■ **WORK TO BE COMPLETED**
Searching the material below, find each line that includes the word "wave", and copy it.
═════ GIVEN RECORDS
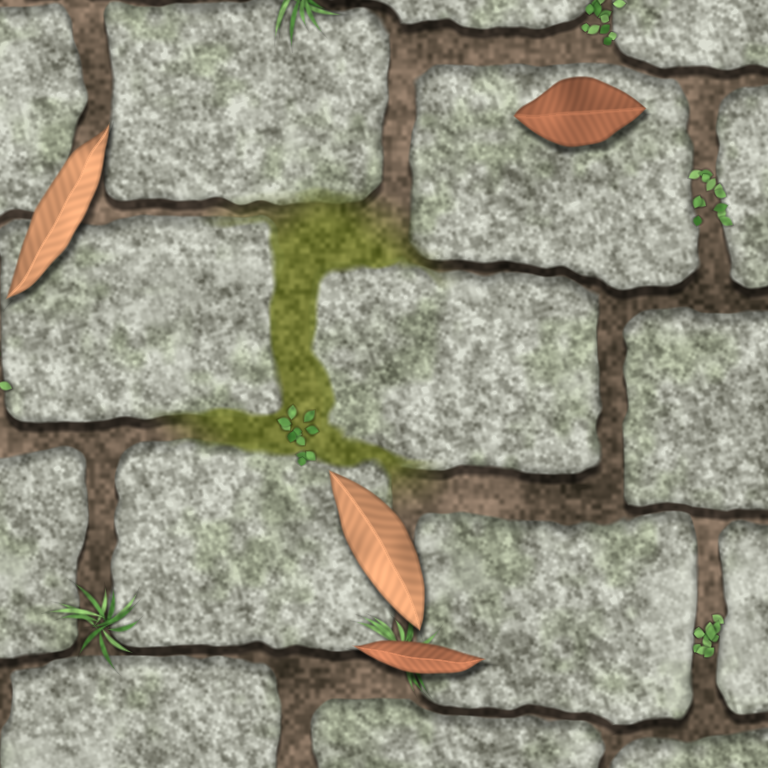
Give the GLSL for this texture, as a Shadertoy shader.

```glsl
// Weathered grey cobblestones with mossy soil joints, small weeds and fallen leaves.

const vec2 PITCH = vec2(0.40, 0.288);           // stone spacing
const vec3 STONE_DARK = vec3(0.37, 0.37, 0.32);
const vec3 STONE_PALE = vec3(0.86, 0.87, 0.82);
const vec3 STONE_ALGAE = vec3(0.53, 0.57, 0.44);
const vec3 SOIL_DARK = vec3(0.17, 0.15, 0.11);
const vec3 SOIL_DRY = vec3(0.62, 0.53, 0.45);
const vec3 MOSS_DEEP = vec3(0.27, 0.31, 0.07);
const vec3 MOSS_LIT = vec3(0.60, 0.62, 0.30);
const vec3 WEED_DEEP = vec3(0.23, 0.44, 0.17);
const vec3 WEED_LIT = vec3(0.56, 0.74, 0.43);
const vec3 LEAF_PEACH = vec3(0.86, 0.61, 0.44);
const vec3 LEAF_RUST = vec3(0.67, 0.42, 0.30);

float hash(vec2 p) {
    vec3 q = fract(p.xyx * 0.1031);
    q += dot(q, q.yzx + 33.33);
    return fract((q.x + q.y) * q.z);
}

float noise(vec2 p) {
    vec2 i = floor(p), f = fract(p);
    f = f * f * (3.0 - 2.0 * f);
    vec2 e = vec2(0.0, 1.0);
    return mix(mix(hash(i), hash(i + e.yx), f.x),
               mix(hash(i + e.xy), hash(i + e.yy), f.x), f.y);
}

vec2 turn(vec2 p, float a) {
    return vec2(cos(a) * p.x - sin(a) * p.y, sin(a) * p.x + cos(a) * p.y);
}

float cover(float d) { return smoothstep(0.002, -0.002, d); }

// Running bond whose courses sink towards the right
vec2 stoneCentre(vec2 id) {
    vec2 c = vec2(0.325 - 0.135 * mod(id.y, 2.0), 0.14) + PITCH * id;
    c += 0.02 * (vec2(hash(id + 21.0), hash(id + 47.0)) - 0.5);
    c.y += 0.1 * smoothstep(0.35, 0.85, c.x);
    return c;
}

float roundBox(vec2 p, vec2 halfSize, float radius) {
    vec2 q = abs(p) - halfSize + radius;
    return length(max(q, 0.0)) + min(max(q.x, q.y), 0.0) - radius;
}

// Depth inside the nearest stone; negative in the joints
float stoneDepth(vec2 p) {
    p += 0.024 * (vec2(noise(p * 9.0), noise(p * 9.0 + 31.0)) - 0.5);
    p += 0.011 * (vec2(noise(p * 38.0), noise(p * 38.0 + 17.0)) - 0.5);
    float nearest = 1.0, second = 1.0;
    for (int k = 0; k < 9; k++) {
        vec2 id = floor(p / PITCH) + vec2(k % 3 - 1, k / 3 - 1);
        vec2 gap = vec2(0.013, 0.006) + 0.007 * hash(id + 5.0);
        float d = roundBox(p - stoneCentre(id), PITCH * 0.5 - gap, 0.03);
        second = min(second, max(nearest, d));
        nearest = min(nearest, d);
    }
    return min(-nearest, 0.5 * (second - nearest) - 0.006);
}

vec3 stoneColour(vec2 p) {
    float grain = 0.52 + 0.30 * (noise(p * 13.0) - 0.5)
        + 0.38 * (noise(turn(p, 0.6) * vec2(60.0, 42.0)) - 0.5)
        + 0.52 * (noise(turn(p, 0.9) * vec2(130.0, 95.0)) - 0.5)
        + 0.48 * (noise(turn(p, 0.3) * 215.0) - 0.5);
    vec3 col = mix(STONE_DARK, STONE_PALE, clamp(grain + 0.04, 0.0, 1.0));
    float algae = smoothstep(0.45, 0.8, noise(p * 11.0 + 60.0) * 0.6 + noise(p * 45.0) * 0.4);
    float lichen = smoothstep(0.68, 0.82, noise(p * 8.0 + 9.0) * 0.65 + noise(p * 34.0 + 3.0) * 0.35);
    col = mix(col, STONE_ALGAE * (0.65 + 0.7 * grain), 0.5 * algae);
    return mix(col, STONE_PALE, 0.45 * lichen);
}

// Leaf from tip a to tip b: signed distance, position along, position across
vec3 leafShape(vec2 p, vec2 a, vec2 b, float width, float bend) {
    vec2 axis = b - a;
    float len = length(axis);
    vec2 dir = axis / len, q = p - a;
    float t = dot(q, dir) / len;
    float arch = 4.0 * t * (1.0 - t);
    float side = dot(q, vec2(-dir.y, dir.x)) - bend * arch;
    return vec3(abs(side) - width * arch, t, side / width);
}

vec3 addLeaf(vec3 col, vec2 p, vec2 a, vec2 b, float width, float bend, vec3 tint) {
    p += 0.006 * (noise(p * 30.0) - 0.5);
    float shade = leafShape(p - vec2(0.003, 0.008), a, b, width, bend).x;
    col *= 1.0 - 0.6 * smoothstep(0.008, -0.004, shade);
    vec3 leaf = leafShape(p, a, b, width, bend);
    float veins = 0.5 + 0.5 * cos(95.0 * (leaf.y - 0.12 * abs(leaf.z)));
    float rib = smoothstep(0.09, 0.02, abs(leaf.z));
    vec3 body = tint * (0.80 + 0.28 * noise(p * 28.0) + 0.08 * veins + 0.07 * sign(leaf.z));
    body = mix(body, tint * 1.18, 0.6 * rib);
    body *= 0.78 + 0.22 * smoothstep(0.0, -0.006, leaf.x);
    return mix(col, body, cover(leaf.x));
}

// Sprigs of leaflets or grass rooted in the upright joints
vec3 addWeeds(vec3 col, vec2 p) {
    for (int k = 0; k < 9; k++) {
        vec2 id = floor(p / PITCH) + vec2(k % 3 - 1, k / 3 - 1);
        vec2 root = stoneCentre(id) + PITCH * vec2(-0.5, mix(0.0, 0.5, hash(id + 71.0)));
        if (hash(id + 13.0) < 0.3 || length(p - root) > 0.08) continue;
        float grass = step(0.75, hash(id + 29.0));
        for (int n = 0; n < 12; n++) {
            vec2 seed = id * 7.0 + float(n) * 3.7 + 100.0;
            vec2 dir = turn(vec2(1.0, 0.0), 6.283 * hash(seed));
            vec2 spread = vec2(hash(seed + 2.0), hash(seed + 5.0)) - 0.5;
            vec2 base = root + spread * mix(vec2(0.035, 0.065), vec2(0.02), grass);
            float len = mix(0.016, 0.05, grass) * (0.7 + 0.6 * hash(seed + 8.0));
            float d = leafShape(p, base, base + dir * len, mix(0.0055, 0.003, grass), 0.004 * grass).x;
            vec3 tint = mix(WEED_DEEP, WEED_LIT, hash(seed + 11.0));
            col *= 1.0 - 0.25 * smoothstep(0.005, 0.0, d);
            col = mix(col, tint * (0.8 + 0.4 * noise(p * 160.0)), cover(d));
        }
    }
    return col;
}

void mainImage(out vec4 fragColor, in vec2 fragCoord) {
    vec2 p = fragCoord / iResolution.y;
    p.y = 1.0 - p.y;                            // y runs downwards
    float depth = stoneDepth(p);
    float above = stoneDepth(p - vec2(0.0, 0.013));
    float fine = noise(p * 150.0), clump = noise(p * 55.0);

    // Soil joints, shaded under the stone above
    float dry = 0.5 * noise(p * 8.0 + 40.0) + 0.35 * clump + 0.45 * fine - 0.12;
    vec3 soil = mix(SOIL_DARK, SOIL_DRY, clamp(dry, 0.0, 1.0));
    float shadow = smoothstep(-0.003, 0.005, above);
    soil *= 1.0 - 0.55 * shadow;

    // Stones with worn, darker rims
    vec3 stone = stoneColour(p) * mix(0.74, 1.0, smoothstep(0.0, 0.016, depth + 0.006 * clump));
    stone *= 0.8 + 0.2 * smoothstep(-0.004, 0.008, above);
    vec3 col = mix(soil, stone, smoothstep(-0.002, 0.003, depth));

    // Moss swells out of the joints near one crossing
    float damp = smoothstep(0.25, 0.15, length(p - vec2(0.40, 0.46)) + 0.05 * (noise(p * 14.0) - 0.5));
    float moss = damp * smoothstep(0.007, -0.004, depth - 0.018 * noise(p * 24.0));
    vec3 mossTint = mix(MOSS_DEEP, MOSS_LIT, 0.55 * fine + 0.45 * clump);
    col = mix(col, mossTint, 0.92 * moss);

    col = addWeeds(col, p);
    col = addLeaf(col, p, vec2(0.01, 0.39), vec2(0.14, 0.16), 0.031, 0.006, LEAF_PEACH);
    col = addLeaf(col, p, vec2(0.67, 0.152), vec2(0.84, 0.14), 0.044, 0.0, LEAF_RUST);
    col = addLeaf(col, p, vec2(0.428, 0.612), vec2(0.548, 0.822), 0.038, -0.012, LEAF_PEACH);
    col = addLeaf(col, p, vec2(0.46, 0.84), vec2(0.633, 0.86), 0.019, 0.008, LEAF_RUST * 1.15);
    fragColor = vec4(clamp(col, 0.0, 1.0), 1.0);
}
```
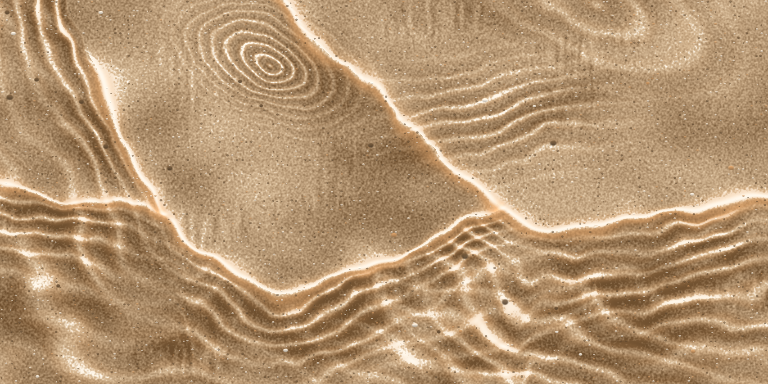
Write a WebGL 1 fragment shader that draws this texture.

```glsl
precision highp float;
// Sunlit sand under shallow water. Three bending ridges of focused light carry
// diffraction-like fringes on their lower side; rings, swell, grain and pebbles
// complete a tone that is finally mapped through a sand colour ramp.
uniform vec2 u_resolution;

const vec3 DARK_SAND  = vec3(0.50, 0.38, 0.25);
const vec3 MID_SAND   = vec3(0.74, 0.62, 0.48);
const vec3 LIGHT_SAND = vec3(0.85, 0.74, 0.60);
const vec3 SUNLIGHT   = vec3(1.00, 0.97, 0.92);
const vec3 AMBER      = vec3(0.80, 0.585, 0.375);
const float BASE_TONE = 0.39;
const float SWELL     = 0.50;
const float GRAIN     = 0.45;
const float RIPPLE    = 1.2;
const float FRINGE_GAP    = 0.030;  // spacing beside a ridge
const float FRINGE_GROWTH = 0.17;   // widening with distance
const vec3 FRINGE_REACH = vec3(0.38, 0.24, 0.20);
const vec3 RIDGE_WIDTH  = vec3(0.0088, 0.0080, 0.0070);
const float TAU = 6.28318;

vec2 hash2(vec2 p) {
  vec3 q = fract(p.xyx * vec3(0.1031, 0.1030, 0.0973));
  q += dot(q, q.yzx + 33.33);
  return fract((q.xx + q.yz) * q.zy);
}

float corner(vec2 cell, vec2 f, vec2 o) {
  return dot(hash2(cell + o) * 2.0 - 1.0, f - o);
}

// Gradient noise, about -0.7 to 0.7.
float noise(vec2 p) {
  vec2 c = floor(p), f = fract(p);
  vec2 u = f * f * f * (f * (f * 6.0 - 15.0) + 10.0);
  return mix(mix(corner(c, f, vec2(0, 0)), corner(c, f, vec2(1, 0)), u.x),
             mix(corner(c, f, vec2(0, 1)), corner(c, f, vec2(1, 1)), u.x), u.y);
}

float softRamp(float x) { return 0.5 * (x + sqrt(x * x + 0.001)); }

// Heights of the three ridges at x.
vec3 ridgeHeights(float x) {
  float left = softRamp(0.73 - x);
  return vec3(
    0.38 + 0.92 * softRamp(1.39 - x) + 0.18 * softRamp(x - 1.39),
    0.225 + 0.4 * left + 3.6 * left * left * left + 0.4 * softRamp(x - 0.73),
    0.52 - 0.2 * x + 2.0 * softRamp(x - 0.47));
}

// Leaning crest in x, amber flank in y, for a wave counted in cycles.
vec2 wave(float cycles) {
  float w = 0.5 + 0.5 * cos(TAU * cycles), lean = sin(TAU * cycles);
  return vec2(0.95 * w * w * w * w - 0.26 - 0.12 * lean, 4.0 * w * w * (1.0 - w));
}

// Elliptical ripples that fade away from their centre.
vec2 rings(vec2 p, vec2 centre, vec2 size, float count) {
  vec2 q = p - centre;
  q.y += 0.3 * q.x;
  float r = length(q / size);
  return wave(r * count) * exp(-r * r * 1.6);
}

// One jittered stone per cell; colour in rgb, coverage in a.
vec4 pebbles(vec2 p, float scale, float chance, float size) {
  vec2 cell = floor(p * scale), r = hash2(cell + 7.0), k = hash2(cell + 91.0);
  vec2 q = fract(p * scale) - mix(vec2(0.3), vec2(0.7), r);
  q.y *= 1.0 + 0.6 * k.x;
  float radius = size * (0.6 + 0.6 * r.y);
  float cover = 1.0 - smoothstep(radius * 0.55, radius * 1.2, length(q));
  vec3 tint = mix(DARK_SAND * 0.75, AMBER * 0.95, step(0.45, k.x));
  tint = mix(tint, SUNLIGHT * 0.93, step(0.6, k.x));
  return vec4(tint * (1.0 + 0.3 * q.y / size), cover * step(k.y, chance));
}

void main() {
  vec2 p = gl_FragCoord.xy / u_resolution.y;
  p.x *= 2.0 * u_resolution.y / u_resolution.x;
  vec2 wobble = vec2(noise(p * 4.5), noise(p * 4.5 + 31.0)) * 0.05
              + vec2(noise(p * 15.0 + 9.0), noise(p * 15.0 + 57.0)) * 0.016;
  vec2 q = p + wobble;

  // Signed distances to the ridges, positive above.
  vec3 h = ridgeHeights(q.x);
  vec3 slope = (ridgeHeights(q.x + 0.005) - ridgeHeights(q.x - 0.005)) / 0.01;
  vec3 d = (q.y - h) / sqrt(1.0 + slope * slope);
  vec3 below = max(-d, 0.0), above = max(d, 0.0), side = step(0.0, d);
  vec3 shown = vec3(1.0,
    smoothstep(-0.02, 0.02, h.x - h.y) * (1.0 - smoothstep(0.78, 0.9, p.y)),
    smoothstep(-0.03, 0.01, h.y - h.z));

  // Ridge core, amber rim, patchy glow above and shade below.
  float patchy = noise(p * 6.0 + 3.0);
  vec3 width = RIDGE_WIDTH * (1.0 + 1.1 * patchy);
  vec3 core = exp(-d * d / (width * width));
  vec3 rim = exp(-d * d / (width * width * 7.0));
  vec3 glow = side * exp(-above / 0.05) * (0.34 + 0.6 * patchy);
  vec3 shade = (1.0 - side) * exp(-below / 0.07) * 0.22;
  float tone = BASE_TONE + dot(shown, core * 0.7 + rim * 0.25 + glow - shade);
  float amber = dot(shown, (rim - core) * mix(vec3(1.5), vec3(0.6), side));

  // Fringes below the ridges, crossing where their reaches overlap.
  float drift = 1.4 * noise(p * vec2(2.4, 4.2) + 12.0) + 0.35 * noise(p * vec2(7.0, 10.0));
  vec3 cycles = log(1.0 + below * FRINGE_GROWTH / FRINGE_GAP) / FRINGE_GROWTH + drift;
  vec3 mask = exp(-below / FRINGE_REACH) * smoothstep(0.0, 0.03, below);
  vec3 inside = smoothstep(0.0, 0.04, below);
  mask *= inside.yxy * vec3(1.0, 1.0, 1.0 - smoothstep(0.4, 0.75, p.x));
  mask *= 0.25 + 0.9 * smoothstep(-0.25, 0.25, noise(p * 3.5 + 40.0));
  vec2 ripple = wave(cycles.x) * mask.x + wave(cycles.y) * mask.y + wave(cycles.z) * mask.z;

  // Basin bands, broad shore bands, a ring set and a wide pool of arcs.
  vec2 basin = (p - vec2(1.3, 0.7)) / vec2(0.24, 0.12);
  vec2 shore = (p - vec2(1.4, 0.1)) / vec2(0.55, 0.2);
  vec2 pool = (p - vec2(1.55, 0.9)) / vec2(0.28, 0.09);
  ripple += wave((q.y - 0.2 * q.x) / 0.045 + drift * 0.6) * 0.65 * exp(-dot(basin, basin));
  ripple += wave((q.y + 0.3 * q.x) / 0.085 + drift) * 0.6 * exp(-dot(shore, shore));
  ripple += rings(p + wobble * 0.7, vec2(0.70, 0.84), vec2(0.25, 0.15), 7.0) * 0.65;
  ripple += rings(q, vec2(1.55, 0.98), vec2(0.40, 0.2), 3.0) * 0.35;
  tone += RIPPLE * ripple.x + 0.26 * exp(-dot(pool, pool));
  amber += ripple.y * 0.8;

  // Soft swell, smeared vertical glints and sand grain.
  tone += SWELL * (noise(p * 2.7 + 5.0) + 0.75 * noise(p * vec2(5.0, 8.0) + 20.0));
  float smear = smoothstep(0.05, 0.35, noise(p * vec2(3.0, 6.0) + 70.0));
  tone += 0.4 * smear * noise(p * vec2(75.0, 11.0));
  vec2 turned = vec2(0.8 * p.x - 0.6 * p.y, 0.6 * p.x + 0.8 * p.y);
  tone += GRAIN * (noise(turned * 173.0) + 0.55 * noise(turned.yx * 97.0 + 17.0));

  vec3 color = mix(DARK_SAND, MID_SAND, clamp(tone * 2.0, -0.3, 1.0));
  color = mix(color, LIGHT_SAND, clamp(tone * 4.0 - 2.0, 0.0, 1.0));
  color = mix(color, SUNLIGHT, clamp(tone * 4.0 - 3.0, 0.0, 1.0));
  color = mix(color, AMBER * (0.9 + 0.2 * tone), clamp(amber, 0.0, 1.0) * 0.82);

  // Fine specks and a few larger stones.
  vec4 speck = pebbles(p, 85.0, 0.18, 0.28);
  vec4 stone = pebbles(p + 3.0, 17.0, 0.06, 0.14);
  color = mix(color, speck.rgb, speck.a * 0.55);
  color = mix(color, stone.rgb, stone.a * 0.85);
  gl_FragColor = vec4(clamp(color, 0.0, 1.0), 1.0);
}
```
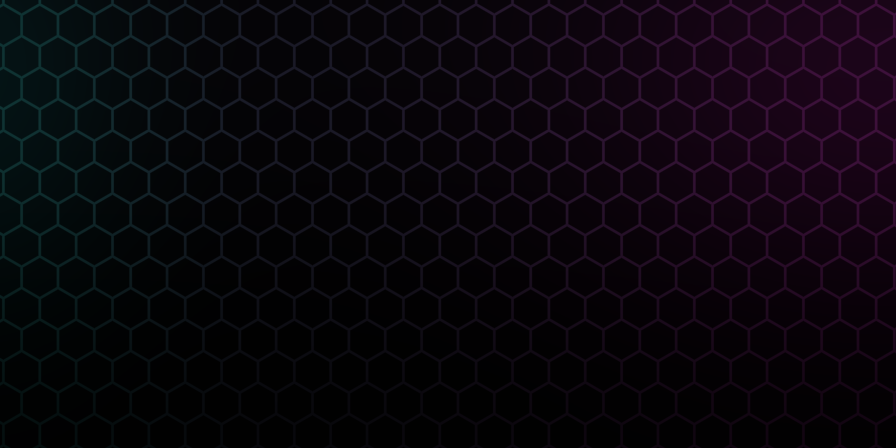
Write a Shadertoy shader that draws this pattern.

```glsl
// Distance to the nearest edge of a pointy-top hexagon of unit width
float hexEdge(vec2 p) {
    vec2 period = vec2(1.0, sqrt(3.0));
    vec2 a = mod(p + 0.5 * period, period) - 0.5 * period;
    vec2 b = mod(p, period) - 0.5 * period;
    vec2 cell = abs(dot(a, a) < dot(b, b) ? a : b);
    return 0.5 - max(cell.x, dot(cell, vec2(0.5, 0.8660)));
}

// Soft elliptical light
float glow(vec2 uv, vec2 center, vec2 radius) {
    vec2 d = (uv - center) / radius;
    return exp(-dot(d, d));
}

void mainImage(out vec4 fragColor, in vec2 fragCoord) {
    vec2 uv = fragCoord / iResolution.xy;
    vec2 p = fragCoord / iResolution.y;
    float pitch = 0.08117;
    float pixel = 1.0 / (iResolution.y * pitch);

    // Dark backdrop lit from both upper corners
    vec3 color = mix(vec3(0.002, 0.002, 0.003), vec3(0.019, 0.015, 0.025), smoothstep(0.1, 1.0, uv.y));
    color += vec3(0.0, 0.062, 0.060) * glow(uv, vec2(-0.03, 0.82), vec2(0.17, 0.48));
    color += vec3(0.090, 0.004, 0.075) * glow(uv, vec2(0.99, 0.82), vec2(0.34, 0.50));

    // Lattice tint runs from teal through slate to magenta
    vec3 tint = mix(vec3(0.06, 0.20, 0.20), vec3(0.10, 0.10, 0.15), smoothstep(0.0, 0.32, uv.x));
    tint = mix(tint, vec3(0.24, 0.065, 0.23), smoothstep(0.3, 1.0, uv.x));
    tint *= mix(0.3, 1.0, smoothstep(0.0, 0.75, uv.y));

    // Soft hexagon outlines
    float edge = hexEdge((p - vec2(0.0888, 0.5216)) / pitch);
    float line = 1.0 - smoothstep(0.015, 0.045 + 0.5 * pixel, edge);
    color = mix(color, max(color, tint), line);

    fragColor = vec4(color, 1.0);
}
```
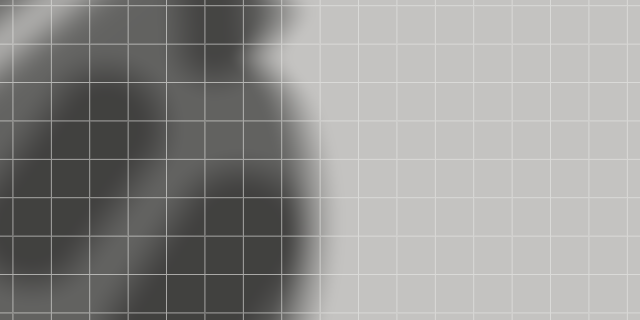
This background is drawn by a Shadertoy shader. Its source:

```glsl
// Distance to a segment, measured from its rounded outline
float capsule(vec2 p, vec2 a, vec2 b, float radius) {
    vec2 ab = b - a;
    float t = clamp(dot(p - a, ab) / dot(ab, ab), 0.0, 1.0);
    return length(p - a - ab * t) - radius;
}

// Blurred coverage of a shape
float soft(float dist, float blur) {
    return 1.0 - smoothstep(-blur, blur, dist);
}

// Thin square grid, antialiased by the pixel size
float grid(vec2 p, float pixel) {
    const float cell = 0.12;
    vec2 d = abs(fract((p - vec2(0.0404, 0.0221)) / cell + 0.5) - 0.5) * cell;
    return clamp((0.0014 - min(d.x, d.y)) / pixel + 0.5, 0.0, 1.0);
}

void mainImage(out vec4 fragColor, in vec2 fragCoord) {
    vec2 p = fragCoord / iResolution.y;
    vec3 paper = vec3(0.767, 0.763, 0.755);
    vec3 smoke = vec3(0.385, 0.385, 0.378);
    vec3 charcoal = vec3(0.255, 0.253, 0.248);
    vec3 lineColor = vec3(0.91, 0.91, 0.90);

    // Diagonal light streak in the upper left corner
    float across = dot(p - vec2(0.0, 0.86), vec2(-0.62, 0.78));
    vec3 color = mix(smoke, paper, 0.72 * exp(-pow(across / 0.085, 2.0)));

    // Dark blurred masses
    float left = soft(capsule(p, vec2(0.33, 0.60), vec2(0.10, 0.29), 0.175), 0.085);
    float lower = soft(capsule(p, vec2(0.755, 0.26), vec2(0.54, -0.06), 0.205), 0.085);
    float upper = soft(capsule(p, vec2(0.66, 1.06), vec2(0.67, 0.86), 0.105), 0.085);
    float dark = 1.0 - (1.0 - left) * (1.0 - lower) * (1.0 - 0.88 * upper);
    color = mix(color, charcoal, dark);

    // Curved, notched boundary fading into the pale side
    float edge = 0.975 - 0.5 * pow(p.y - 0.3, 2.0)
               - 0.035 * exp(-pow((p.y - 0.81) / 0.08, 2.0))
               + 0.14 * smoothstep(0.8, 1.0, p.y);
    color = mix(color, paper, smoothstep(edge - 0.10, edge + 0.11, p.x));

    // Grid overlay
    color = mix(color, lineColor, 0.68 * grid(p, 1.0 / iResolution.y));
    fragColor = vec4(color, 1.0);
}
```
══════════
■ **SOLUTION TO THE EXERCISE**
// Leaning crest in x, amber flank in y, for a wave counted in cycles.
vec2 wave(float cycles) {
  return wave(r * count) * exp(-r * r * 1.6);
  vec2 ripple = wave(cycles.x) * mask.x + wave(cycles.y) * mask.y + wave(cycles.z) * mask.z;
  ripple += wave((q.y - 0.2 * q.x) / 0.045 + drift * 0.6) * 0.65 * exp(-dot(basin, basin));
  ripple += wave((q.y + 0.3 * q.x) / 0.085 + drift) * 0.6 * exp(-dot(shore, shore));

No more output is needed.